(Items from a dataset)
===============

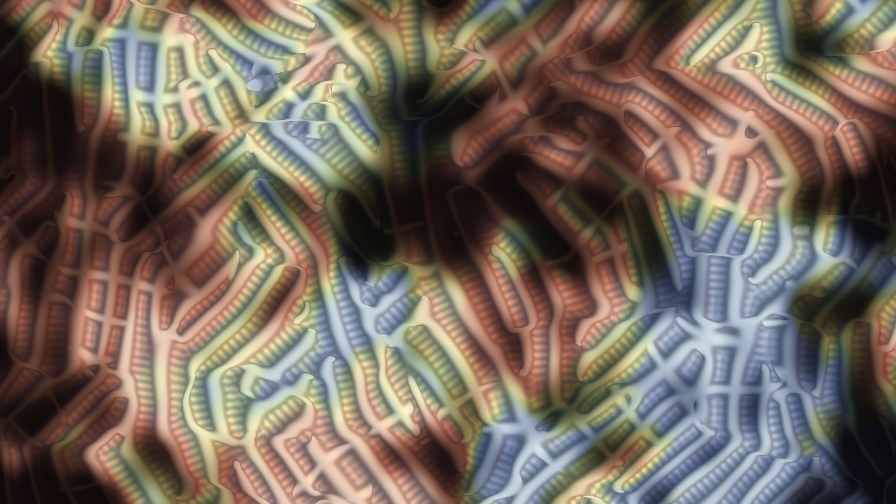
Reproduce this pattern procedurally as a WebGL 2 fragment shader.

```glsl
#version 300 es
precision highp float;
// Winding, ladder-filled bands with glowing rims in rust, sand, olive and slate.
uniform vec2 u_resolution;
out vec4 fragColor;

const float TAU = 6.2831853;
const float BAND_PERIOD = 0.056;   // lengths are fractions of canvas height
const float RUNG_PERIOD = 0.0155;
const float BLOCK_PERIOD = 0.1;
const float PATCH_SIZE = 0.125;

const vec3 RUST = vec3(0.69, 0.39, 0.30);
const vec3 SAND = vec3(0.75, 0.66, 0.38);
const vec3 OLIVE = vec3(0.48, 0.56, 0.36);
const vec3 SLATE = vec3(0.40, 0.47, 0.63);
const vec3 PALE = vec3(0.82, 0.86, 0.81);
const vec3 INK = vec3(0.06, 0.05, 0.09);

// Wave sums across bands, across pairs of bands, along rungs and along blocks.
struct Weave { vec2 across; vec2 pairs; vec2 rungs; vec2 blocks; };

vec2 hash2(vec2 p) {
  vec3 q = fract(p.xyx * vec3(0.1031, 0.1030, 0.0973));
  q += dot(q, q.yzx + 33.33);
  return fract((q.xx + q.yz) * q.zy);
}

float noise(vec2 p) {
  vec2 cell = floor(p), f = fract(p);
  f = f * f * (3.0 - 2.0 * f);
  float low = mix(hash2(cell).x, hash2(cell + vec2(1, 0)).x, f.x);
  float high = mix(hash2(cell + vec2(0, 1)).x, hash2(cell + vec2(1, 1)).x, f.x);
  return mix(low, high, f.y);
}

float fbm(vec2 p) {
  return 0.65 * noise(p) + 0.35 * noise(p * 2.1 + 17.3);
}

// Mostly falling to the right, with patches that cross the main direction.
float bandAngle(vec2 p) {
  float lean = 2.1 + 1.5 * (noise(p * 3.6 + 7.0) - 0.5);
  float crossing = smoothstep(0.58, 0.63, noise(p * 5.0 + 31.0));
  return mix(lean, 0.75, crossing);
}

vec2 wave(float distanceAlong, float period, float offset) {
  float phase = TAU * (distanceAlong / period + offset);
  return vec2(cos(phase), sin(phase));
}

// Blend plane waves from jittered patches, each with its own direction.
Weave weaveAt(vec2 p) {
  Weave w = Weave(vec2(0), vec2(0), vec2(0), vec2(0));
  float total = 0.0001;
  vec2 base = floor(p / PATCH_SIZE);
  for (int j = -1; j <= 1; j++) {
    for (int i = -1; i <= 1; i++) {
      vec2 cell = base + vec2(i, j);
      vec2 center = (cell + 0.15 + 0.7 * hash2(cell + 5.0)) * PATCH_SIZE;
      vec2 d = p - center;
      float window = max(0.0, 1.0 - dot(d, d) / pow(1.15 * PATCH_SIZE, 2.0));
      window *= window * window;
      float angle = bandAngle(center);
      vec2 tangent = vec2(cos(angle), sin(angle));
      vec2 normal = vec2(tangent.y, -tangent.x);
      vec2 offset = hash2(cell + 71.0);
      float period = BAND_PERIOD * mix(0.82, 1.4, hash2(cell + 37.0).x);
      w.across += window * wave(dot(d, normal), period, offset.x);
      w.pairs += window * wave(dot(d, normal), 2.0 * period, 0.5 * offset.x);
      w.rungs += window * wave(dot(d, tangent), RUNG_PERIOD, offset.y);
      w.blocks += window * wave(dot(d, tangent), BLOCK_PERIOD, offset.y);
      total += window;
    }
  }
  return Weave(w.across / total, w.pairs / total, w.rungs / total, w.blocks / total);
}

// 0 on the seam between two repeats, 1 in the middle of one.
float seamDistance(vec2 z) {
  return 1.0 - abs(atan(z.y, z.x)) * 2.0 / TAU;
}

float smoothMin(float a, float b, float k) {
  float h = max(k - abs(a - b), 0.0) / k;
  return min(a, b) - 0.25 * h * h * k;
}

vec3 hueRamp(float h) {
  vec3 c = mix(RUST, SAND, smoothstep(0.3, 0.46, h));
  c = mix(c, OLIVE, smoothstep(0.44, 0.58, h));
  return mix(c, SLATE, smoothstep(0.55, 0.7, h));
}

void main() {
  vec2 p = gl_FragCoord.xy / u_resolution.y;
  float across01 = gl_FragCoord.x / u_resolution.x;
  Weave w = weaveAt(p);

  // Band outline, melting at junctions and cut into short blocks in places
  float joined = smoothstep(0.0, 0.28, length(w.across));
  float blocky = smoothstep(0.54, 0.64, noise(p * 6.0 + 53.0));
  blocky *= smoothstep(0.1, 0.4, length(w.blocks));
  float blockEdge = seamDistance(w.blocks) * BLOCK_PERIOD / BAND_PERIOD;
  float edge = seamDistance(w.across) * joined;
  edge = smoothMin(edge, blockEdge + 2.0 * (1.0 - blocky), 0.25);
  float side = w.across.y / (length(w.across) + 0.15);

  // Broad colour and light, also changing from band to band
  float hue = 0.5 + 1.3 * (fbm(p * 2.9 + 3.0) - 0.5) + 0.28 * (across01 - 0.5);
  hue += 0.5 * (noise(p * 8.0 + 91.0) - 0.5) + 0.1 * w.pairs.y + 0.04 * side;
  float tone = 0.68 * fbm(p * 3.4 + 41.0) + 0.32 * noise(p * 10.0 + 23.0);
  tone += 0.07 * w.pairs.x;
  float light = smoothstep(0.31, 0.66, tone);
  float glow = smoothstep(0.5, 0.74, tone);

  // Rims, trenches and inner ladder or ring marks
  float rim = exp(-pow(edge / mix(0.17, 0.33, light), 2.0));
  float trench = exp(-pow((edge - 0.44) / 0.15, 2.0));
  float ladder = 0.5 + 0.5 * w.rungs.x / (length(w.rungs) + 0.12);
  float rings = 0.5 + 0.5 * cos(TAU * edge * 0.5 * BAND_PERIOD / RUNG_PERIOD);
  float marks = mix(ladder, rings, 0.55 * blocky) * smoothstep(0.38, 0.62, edge);

  vec3 bandColor = mix(hueRamp(hue), PALE, 0.4 * glow);
  vec3 color = bandColor * mix(0.1, 1.1, light);
  color *= 1.0 - 0.26 * side;
  color += vec3(-0.04, 0.0, 0.04) * side * light;
  color = mix(color, INK, 0.3 * trench);
  color = mix(color, INK + SLATE * 0.35 * light, 0.34 * marks);
  vec3 rimColor = mix(bandColor, PALE, 0.15 + 0.4 * light) * mix(0.24, 1.0, light);
  color = mix(color, rimColor, 0.6 * rim);
  color += PALE * 0.12 * rim * glow;
  fragColor = vec4(clamp(color, 0.0, 1.0), 1.0);
}
```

===============

#### Exercise goal:
Reply with one number, the count of lines in the entries that hold the string "Weave".

#### Solution to this problem:
5